* Task
Go line by line through the entries and show those that hold the string "serif".
***
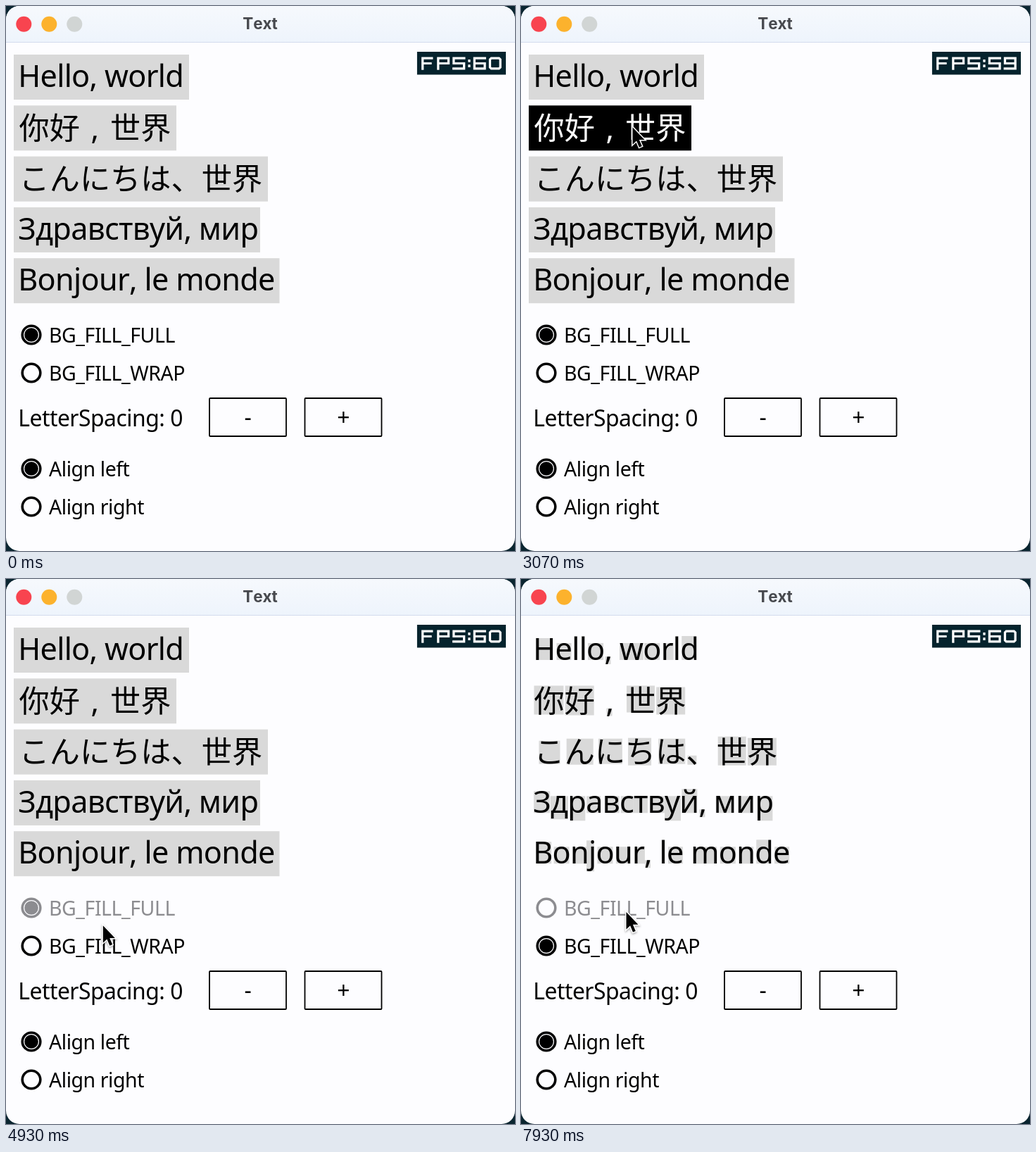
An HTML page with a canvas that plays this animation: 723 by 774 pixels, repeating every 8000 ms.

```html
<!DOCTYPE html>
<html lang="en">
<head>
<meta charset="utf-8">
<title>Text</title>
<style>
html, body { margin: 0; width: 100%; height: 100%; overflow: hidden; background: #0a2530; }
canvas { display: block; }
</style>
</head>
<body>
<canvas id="stage" width="723" height="774"></canvas>
<script>
const ctx = document.getElementById('stage').getContext('2d');
const LOOP = 8000;
const CLICK = 6100;
const HOVER_LAG = 70;
const INK = '#000', PAPER = '#fdfdff', FILL = '#d9d9d9', DIM = '#8c8c90', BADGE = '#05232d';

// Latin and Cyrillic are set slightly tight.
const latin = size => ({
  css: `${size}px "Noto Sans", "Open Sans", sans-serif`,
  spacing: `${-0.016 * size}px`
});
const han = (lang, weight = 400) => ({
  css: `${weight} 43.2px "Noto Sans CJK ${lang}", "Noto Sans CJK", sans-serif`,
  spacing: '0px'
});
const big = latin(43.2), medium = latin(31.9), small = latin(28.5);
const titleFont = { css: 'bold 22.5px Inter, sans-serif', spacing: '0px' };

// Each row is a highlight box plus runs of text: [string, x, font].
const rows = [
  { right: 260, base: 115, runs: [['Hello, world', 17.2, big]] },
  { right: 242, base: 188.5, runs: [['你好', 18.5, han('SC')], [',', 120.5, big], ['世界', 148, han('SC')]] },
  { right: 372, base: 260.7, runs: [['こんにちは、', 18.5, han('JP', 500)], ['世界', 277.7, han('JP')]] },
  { right: 361, base: 332.3, runs: [['Здравствуй, мир', 17.2, big]] },
  { right: 388.5, base: 404.3, runs: [['Bonjour, le monde', 17.2, big]] }
].map((row, i) => ({ ...row, top: 69 + 72.3 * i, height: 64 }));

const radios = [
  { label: 'BG_FILL_FULL', y: 467 },
  { label: 'BG_FILL_WRAP', y: 521 },
  { label: 'Align left', y: 657 },
  { label: 'Align right', y: 711 }
];

// [time, x, y] of the pointer
const track = [
  [1750, 325, -40], [2200, 283.5, 132], [2600, 190, 110], [3070, 158.5, 172], [3470, 156, 228],
  [3800, 152.5, 287], [4270, 143.5, 393], [4700, 139, 464], [5200, 136.5, 525],
  [7400, 136.5, 525], [7850, 149.5, 473], [8000, 149.5, 473]
];

// [start time, frames per second]
const fpsLog = [[0, 60], [600, 61], [1100, 60], [1700, 61], [2500, 60], [2700, 59], [3350, 60]];

// Badge letters as strokes on a unit grid: [width, path]
const glyphs = {
  F: [5, 'M4.5 .5H.5V5M.5 2.5H4'],
  P: [5, 'M.5 5V.5H4.5V2.5H.5'],
  S: [5, 'M5 .5H.5V2.5H4.5V4.5H0'],
  ':': [1, 'M.5 1V2M.5 3V4'],
  0: [5, 'M1 .5H4L4.5 1V4L4 4.5H1L.5 4V1Z'],
  1: [3, 'M0 .5H1.5V4.5M0 4.5H3'],
  5: [5, 'M5 .5H.5V2.5H4.5V4.5H0'],
  6: [5, 'M5 .5H.5V4.5H4.5V2.5H.5'],
  9: [5, 'M0 4.5H4.5V.5H.5V2.5H4.5']
};
const arrow = new Path2D('M0 0V24.5L5.6 19.3L9.5 28.5L13.3 26.9L9.4 17.8H17Z');

function useFont({ css, spacing }) {
  ctx.font = css;
  ctx.letterSpacing = spacing;
  ctx.fontKerning = 'none';
}

function text(str, x, y, font, color = INK, align = 'left') {
  useFont(font);
  ctx.fillStyle = color;
  ctx.textAlign = align;
  ctx.fillText(str, x, y);
}

function rect(x, y, w, h, color) {
  ctx.fillStyle = color;
  ctx.fillRect(x, y, w, h);
}

function disc(x, y, r, color) {
  ctx.beginPath();
  ctx.arc(x, y, r, 0, Math.PI * 2);
  ctx.fillStyle = color;
  ctx.fill();
}

function pointerAt(t) {
  const i = track.findIndex(key => key[0] > t);
  if (i < 1) return null;
  const [t0, x0, y0] = track[i - 1], [t1, x1, y1] = track[i];
  const k = (t - t0) / (t1 - t0);
  return { x: x0 + (x1 - x0) * k, y: y0 + (y1 - y0) * k };
}

function drawWindow() {
  rect(0, 0, 723, 774, '#0a2530');
  ctx.save();
  ctx.beginPath();
  ctx.roundRect(0, 0, 723, 774, 19);
  ctx.clip();
  rect(0, 0, 723, 774, PAPER);
  const bar = ctx.createLinearGradient(0, 0, 0, 51);
  bar.addColorStop(0, '#f6f9fd');
  bar.addColorStop(1, '#eef4fc');
  rect(0, 0, 723, 51, bar);
  rect(0, 51, 723, 1, '#d3dbee');
  ctx.restore();
  ['#f8444f', '#fcb22d', '#d1d5d4'].forEach((color, i) => disc(25.3 + 36 * i, 25.7, 11, color));
  text('Text', 361, 32.5, titleFont, '#47494e', 'center');
}

function drawGlyphBoxes([str, x, font], base) {
  useFont(font);
  ctx.textAlign = 'left';
  [...str].forEach((ch, i, all) => {
    if (ch === ' ') return;
    const left = x + ctx.measureText(all.slice(0, i).join('')).width;
    const m = ctx.measureText(ch);
    rect(left - m.actualBoundingBoxLeft, base - m.actualBoundingBoxAscent,
      m.actualBoundingBoxLeft + m.actualBoundingBoxRight,
      m.actualBoundingBoxAscent + m.actualBoundingBoxDescent, FILL);
  });
}

function drawRow(row, wrap, hover) {
  if (wrap) row.runs.forEach(run => drawGlyphBoxes(run, row.base));
  else rect(11, row.top, row.right - 11, row.height, hover ? INK : FILL);
  for (const [str, x, font] of row.runs) {
    text(str, x, row.base, font, hover && !wrap ? '#fff' : INK);
  }
}

function drawRadio({ label, y }, selected, hover) {
  const color = hover ? DIM : INK;
  disc(36, y, 14.6, color);
  disc(36, y, 11, PAPER);
  if (selected) disc(36, y, 9.8, color);
  text(label, 61, y + 11.2, small, color);
}

function drawButton(x, sign) {
  ctx.strokeStyle = INK;
  ctx.lineWidth = 1.8;
  ctx.beginPath();
  ctx.roundRect(x, 557, 109, 54, 1);
  ctx.stroke();
  text(sign, x + 54.5, 596, medium, INK, 'center');
}

function drawBadge(fps) {
  const unit = 3.68, chars = [...`FPS:${fps}`];
  const width = chars.reduce((sum, ch) => sum + glyphs[ch][0] + 1, -1) * unit;
  rect(698 - width, 65, width + 12, 32.5, BADGE);
  ctx.save();
  ctx.translate(704 - width, 72.3);
  ctx.scale(unit, unit);
  ctx.strokeStyle = '#fff';
  ctx.lineWidth = 0.88;
  for (const ch of chars) {
    const [advance, path] = glyphs[ch];
    ctx.stroke(new Path2D(path));
    ctx.translate(advance + 1, 0);
  }
  ctx.restore();
}

function drawPointer({ x, y }) {
  ctx.save();
  ctx.translate(x, y);
  ctx.lineJoin = 'miter';
  ctx.lineWidth = 3;
  ctx.strokeStyle = '#fff';
  ctx.shadowColor = 'rgba(0,0,0,.35)';
  ctx.shadowBlur = 3;
  ctx.shadowOffsetY = 1.5;
  ctx.stroke(arrow);
  ctx.shadowColor = 'transparent';
  ctx.fillStyle = INK;
  ctx.fill(arrow);
  ctx.restore();
}

function render(now) {
  const t = now % LOOP;
  const wrap = t >= CLICK;
  const pointer = pointerAt(t);
  const probe = pointerAt(t - HOVER_LAG);
  const selected = [!wrap, wrap, true, false];

  drawWindow();
  for (const row of rows) {
    const hover = probe && probe.x > 11 && probe.x < row.right &&
      probe.y > row.top && probe.y < row.top + row.height;
    drawRow(row, wrap, hover);
  }
  radios.forEach((radio, i) =>
    drawRadio(radio, selected[i], probe && probe.x < 253 && Math.abs(probe.y - radio.y) < 20));
  text('LetterSpacing: 0', 17.2, 597, medium);
  drawButton(289, '-');
  drawButton(424.5, '+');
  drawBadge(fpsLog.filter(([start]) => start <= t).pop()[1]);
  if (pointer) drawPointer(pointer);
}

const start = performance.now();
function frame() {
  render(performance.now() - start);
  requestAnimationFrame(frame);
}
frame();
</script>
</body>
</html>
```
***
* The answer
  css: `${size}px "Noto Sans", "Open Sans", sans-serif`,
  css: `${weight} 43.2px "Noto Sans CJK ${lang}", "Noto Sans CJK", sans-serif`,
const titleFont = { css: 'bold 22.5px Inter, sans-serif', spacing: '0px' };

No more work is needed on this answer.